The application of the code will be in the hands of an adjudicator, who will arbitrate if there are disputes between the relevant admissions authorities. Adjudicators will be appointed by the Secretary of State.
This evening, it would be wrong of me to pre-empt the contents of the code before it has been agreed by Parliament; but the code will allow the adjudicator to call a halt to partial selection when it is clearly operating in a manner that is not in the best interests of children in a locality. We also need to consider, in the context of the School Standards and Framework Bill, how parents' appeals against a refusal can be judged more independently. There is genuine concern in many areas that there might be a conflict of interest among those taking part in admissions appeals. The Bill therefore provides that appeals panels will be independent of the LEA and of the governing body that has refused a parent's application. We will achieve that by ensuring that members of the authority or the relevant governing body are precluded from serving on an appeals panel.
The difficulty we face is that the School Standards and Framework Bill will not be in place until the admissions round starting in the school year 2000. As I have said, we feel that action needs to be taken before then to ensure that parents in LEA areas such as Hertfordshire no longer have to go through the grief and difficulty that they encounter now. In many parts of the country, we have inherited from the previous Administration admissions procedures that may suit certain schools but do not suit many parents. We have to overcome those difficulties in a way that is sensitive to local requirements. Above all, we must do so in a way that puts the interests of parents and their children first.
I believe that, by giving urgent attention to using our powers under section 430 of the 1996 Act, we will be able to act positively to assist parents in Hertfordshire who, as my hon. Friend the Member for Watford pointed out, all too often feel vulnerable to, and let down by, the admissions arrangements now in place. If we move with urgency, and with all due speed, I am confident that we shall be able to consult all those interested parties and to ensure that we have in place an imposed system, if that is necessary, which will put the interests of parents and of children first.

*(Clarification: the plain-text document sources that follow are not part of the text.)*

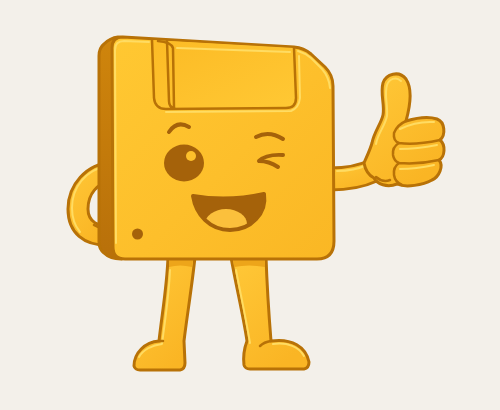
<!DOCTYPE html>
<html lang="en">
<head>
<meta charset="utf-8">
<title>Floppy disk mascot</title>
<style>
:root {
  --paper: #f3f0ea;
  --line: #b87207;
  --ink: #a5620a;
  --gold: #fdc02b;
  --shine: #ffdc62;
  --shade: #eda51a;
}
html, body { margin: 0; height: 100%; overflow: hidden; background: var(--paper); }
.mascot { display: block; width: 500px; height: 410px; background: var(--paper); }
.outline { stroke: var(--line); stroke-width: 3; stroke-linejoin: round; stroke-linecap: round; }
.limb { fill: url(#limb-gold); }
.front { fill: url(#front-gold); }
.side { fill: url(#side-gold); }
.shutter { fill: url(#shutter-gold); }
.seam { fill: none; stroke: var(--line); stroke-width: 2.5; stroke-linecap: round; stroke-linejoin: round; }
.shine { fill: none; stroke: var(--shine); stroke-width: 2; stroke-linecap: round; stroke-linejoin: round; }
.shade { fill: var(--shade); }
.brow { fill: none; stroke: var(--ink); stroke-width: 4; stroke-linecap: round; stroke-linejoin: round; }
.ink { fill: var(--ink); }
.light { fill: var(--gold); }
.tongue { fill: #fbc03c; }
</style>
</head>
<body>
<svg class="mascot" viewBox="0 0 500 410" role="img" aria-label="Smiling yellow floppy disk winking and giving a thumbs up">
  <defs>
    <linearGradient id="front-gold" x1="0" y1="0" x2="1" y2="1">
      <stop offset="0" stop-color="#ffc832"/>
      <stop offset="0.55" stop-color="#fdbf2b"/>
      <stop offset="1" stop-color="#fab724"/>
    </linearGradient>
    <linearGradient id="shutter-gold" x1="0" y1="0" x2="1" y2="1">
      <stop offset="0" stop-color="#fcbb25"/>
      <stop offset="1" stop-color="#ffc834"/>
    </linearGradient>
    <linearGradient id="side-gold" x1="0" y1="0" x2="0" y2="1">
      <stop offset="0" stop-color="#cf850c"/>
      <stop offset="1" stop-color="#b8700a"/>
    </linearGradient>
    <linearGradient id="limb-gold" x1="0" y1="0" x2="0.6" y2="1">
      <stop offset="0" stop-color="#ffc838"/>
      <stop offset="1" stop-color="#fab524"/>
    </linearGradient>
    <clipPath id="mouth-shape">
      <path d="M193 196Q228 202 264 194C267 213 251 230 230 230C210 230 196 215 193 196Z"/>
    </clipPath>
  </defs>

  <g id="legs">
    <path class="limb outline" d="M168 257C167 286 162 314 159 341C145 342 134 353 134 366Q135 370 140 370H180Q185 369 185 363L184 341C187 316 192 286 195 257Z"/>
    <path class="shade" d="M169 260H193L192 267Q180 264 169 267Z"/>
    <path class="shine" d="M170 270C169 296 165 320 162 344C152 345 143 350 139 357"/>
    <path class="seam" d="M159 341L163 341"/>
    <path class="limb outline" d="M231 257C236 286 243 314 247 341C244 349 243 357 244 365Q245 369 250 369H304Q309 368 309 362C306 347 292 338 271 341C269 316 267 286 266 257Z"/>
    <path class="shade" d="M233 260H265V267Q249 264 234 267Z"/>
    <path class="shine" d="M236 270C241 296 246 319 250 343M273 344C288 342 299 347 304 356"/>
    <path class="seam" d="M271 341Q264 342 260 346"/>
  </g>

  <g id="arm-on-hip">
    <path class="limb outline" d="M112 162C86 164 68 185 68 209C68 232 83 247 112 245V225C98 228 88 221 88 209C88 194 97 183 112 181Z"/>
    <path class="shine" d="M107 166C85 170 72 188 72 208C72 218 75 226 80 232"/>
    <path class="seam" d="M94 225Q100 229 109 226"/>
  </g>

  <g id="thumbs-up">
    <path class="limb outline" d="M330 168C347 168 358 166 370 160L377 181C364 187 350 190 330 190Z"/>
    <path class="shine" d="M337 171Q354 171 367 165"/>
    <path class="limb outline" d="M364 163C367 156 370 150 372 143C374 132 381 124 383 115C385 105 380 94 383 83C386 74 399 70 406 79C412 88 411 103 406 121C416 118 428 116 437 119C445 122 446 135 440 140C446 145 445 157 439 160C444 166 439 177 432 180C423 185 406 188 397 184C387 188 377 184 374 178Q366 174 364 163Z"/>
    <path class="shine" d="M376 144C378 133 385 126 387 116C388 104 384 95 387 85C389 79 396 76 401 81"/>
    <path class="seam" d="M406 121Q397 125 394 133Q393 141 399 143Q392 147 393 155Q394 161 399 163Q393 167 394 175Q395 182 402 185M399 143C412 145 426 143 440 140M399 163C412 164 426 163 439 160M376 177Q383 183 390 180"/>
    <path class="shine" d="M400 129Q416 121 434 122M400 149Q417 149 437 145M400 169Q416 169 434 165"/>
  </g>

  <g id="disk">
    <path class="side outline" d="M118 37Q110 38 104 44Q99 48 99 56V242Q99 249 104 253Q110 259 121 259L150 250V40Z"/>
    <path class="front outline" d="M123 37L294 47Q304 48 311 54L325 67Q333 75 333 86L334 241Q334 259 317 259H125Q113 259 113 247L112 48Q112 37 123 37Z"/>
    <path class="shine" d="M116 243L115 50Q115 41 124 41L149 42M298 51Q305 53 311 58L322 69Q329 77 330 88"/>
    <path class="shutter" d="M152 40L154 98Q155 109 166 109L286 108Q296 108 296 98L294 48Z"/>
    <path class="seam" d="M152 40L154 98Q155 109 166 109L286 108Q296 108 296 98L294 48M167 41L169 101Q169 107 174 108"/>
    <path class="seam" d="M158 41Q171 42 173 48L174 108"/>
    <path class="shine" d="M177 48L290 52M299 56L300 98Q299 108 291 111L166 112"/>
    <circle class="ink" cx="137.500" cy="234" r="5.500"/>
  </g>

  <g id="face">
    <path class="brow" d="M169 132Q177 120 189 127M256 137Q269 130 283 139"/>
    <ellipse class="ink" cx="184" cy="163" rx="20" ry="18.500"/>
    <circle class="light" cx="191" cy="156" r="5"/>
    <path class="brow" d="M283 155Q266 154 259 161Q269 161 278 167"/>
    <path class="ink" d="M193 196Q228 202 264 194C267 213 251 230 230 230C210 230 196 215 193 196Z"/>
    <ellipse class="tongue" cx="226" cy="224" rx="21" ry="15" clip-path="url(#mouth-shape)"/>
    <path class="brow" d="M193 196Q228 202 264 194C267 213 251 230 230 230C210 230 196 215 193 196Z"/>
  </g>
</svg>
</body>
</html>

This is an important issue for parents, teachers and children in the Hertfordshire area. The attendance of so many hon. Members, and of my hon. Friends representing constituencies in Hertfordshire, shows that that is so. I hope that tonight I have been able to offer some reassurance to my hon. Friends and their constituents. The Government do take their concerns seriously and we will act to ensure a fair admissions policy, which meets the needs of parents, children and schools in Hertfordshire and throughout the country.
Question put and agreed to.
Adjourned accordingly at five minutes to Eleven o' clock.